(Data extracted from a collection)

>>

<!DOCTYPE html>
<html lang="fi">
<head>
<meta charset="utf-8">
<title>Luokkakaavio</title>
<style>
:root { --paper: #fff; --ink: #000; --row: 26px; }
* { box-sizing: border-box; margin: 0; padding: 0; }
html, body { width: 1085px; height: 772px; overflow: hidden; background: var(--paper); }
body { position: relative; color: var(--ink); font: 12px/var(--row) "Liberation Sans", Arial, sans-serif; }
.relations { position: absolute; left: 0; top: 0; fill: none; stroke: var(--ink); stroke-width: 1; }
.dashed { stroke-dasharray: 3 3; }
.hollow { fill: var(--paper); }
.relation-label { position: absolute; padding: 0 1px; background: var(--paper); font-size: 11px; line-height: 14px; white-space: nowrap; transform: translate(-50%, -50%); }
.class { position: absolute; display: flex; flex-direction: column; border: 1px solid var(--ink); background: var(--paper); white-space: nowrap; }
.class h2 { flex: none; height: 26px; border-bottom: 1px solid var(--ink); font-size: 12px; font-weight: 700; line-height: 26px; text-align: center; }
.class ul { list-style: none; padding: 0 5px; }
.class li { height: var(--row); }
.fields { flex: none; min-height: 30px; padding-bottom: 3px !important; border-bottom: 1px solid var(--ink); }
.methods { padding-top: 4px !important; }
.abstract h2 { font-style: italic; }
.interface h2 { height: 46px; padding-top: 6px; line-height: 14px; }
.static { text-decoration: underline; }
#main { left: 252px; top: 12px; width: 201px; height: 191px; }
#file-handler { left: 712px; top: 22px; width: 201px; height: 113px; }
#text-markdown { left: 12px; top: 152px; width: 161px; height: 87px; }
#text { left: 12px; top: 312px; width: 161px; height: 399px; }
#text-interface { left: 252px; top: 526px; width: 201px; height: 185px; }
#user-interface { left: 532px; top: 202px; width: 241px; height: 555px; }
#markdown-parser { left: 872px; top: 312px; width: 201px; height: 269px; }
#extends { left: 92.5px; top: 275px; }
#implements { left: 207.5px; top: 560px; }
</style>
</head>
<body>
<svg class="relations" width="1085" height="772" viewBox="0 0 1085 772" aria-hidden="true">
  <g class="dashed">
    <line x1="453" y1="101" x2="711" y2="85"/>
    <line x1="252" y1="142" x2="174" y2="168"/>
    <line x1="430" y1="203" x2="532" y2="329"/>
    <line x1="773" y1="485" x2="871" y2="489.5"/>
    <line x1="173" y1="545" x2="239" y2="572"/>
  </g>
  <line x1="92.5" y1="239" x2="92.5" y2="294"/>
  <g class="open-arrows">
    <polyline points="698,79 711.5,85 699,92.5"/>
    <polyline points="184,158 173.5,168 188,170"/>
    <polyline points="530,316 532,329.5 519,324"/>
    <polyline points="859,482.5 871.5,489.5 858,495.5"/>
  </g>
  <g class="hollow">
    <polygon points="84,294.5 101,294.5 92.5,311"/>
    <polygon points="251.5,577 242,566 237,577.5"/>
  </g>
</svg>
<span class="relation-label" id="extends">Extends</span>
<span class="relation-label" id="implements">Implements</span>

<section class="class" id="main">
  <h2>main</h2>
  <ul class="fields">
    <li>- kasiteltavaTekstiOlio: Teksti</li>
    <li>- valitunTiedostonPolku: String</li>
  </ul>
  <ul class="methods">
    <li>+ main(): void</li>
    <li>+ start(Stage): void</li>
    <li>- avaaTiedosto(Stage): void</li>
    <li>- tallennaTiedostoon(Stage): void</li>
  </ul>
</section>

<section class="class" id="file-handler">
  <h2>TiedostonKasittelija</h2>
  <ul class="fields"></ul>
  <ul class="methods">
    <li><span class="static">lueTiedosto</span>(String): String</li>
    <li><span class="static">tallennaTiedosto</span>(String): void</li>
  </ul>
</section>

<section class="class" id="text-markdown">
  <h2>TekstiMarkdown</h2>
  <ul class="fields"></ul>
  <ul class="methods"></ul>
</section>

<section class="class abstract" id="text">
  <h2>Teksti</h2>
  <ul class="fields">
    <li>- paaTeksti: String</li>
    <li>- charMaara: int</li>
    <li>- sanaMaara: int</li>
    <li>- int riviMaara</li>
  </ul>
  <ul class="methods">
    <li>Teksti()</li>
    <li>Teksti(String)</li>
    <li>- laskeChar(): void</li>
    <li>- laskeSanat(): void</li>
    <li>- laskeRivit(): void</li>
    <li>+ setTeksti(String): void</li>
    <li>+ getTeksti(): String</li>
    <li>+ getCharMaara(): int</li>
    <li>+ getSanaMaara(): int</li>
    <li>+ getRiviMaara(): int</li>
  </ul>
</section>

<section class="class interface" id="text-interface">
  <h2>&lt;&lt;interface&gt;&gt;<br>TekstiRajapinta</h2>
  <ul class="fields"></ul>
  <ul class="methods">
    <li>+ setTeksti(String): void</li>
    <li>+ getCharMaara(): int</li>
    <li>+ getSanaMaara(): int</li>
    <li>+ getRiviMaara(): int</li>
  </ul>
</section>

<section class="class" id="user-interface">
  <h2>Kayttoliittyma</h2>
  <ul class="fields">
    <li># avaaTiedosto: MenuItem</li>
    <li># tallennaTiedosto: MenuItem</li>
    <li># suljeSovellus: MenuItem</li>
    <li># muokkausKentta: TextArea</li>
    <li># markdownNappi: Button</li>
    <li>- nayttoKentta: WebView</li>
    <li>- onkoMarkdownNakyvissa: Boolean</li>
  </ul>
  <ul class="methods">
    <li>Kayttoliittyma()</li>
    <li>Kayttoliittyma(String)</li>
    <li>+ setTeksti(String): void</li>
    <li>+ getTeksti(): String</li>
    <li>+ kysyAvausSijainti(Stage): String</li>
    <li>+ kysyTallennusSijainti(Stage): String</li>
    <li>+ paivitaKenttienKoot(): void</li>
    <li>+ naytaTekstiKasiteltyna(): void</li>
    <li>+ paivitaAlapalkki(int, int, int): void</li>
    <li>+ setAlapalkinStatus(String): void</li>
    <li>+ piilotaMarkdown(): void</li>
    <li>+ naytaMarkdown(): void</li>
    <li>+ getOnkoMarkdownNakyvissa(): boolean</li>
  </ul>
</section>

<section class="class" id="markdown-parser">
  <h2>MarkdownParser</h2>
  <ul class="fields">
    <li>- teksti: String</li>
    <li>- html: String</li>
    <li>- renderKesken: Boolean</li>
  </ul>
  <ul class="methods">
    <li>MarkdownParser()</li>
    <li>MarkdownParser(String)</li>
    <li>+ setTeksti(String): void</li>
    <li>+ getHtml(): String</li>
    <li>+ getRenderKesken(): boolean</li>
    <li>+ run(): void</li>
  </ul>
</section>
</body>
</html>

<<

**Requirement**
Reproduce exactly the lines from the beginning of the entries above up to and including the line that contains "252px; top: 526px;".

**Result for this exercise**
<!DOCTYPE html>
<html lang="fi">
<head>
<meta charset="utf-8">
<title>Luokkakaavio</title>
<style>
:root { --paper: #fff; --ink: #000; --row: 26px; }
* { box-sizing: border-box; margin: 0; padding: 0; }
html, body { width: 1085px; height: 772px; overflow: hidden; background: var(--paper); }
body { position: relative; color: var(--ink); font: 12px/var(--row) "Liberation Sans", Arial, sans-serif; }
.relations { position: absolute; left: 0; top: 0; fill: none; stroke: var(--ink); stroke-width: 1; }
.dashed { stroke-dasharray: 3 3; }
.hollow { fill: var(--paper); }
.relation-label { position: absolute; padding: 0 1px; background: var(--paper); font-size: 11px; line-height: 14px; white-space: nowrap; transform: translate(-50%, -50%); }
.class { position: absolute; display: flex; flex-direction: column; border: 1px solid var(--ink); background: var(--paper); white-space: nowrap; }
.class h2 { flex: none; height: 26px; border-bottom: 1px solid var(--ink); font-size: 12px; font-weight: 700; line-height: 26px; text-align: center; }
.class ul { list-style: none; padding: 0 5px; }
.class li { height: var(--row); }
.fields { flex: none; min-height: 30px; padding-bottom: 3px !important; border-bottom: 1px solid var(--ink); }
.methods { padding-top: 4px !important; }
.abstract h2 { font-style: italic; }
.interface h2 { height: 46px; padding-top: 6px; line-height: 14px; }
.static { text-decoration: underline; }
#main { left: 252px; top: 12px; width: 201px; height: 191px; }
#file-handler { left: 712px; top: 22px; width: 201px; height: 113px; }
#text-markdown { left: 12px; top: 152px; width: 161px; height: 87px; }
#text { left: 12px; top: 312px; width: 161px; height: 399px; }
#text-interface { left: 252px; top: 526px; width: 201px; height: 185px; }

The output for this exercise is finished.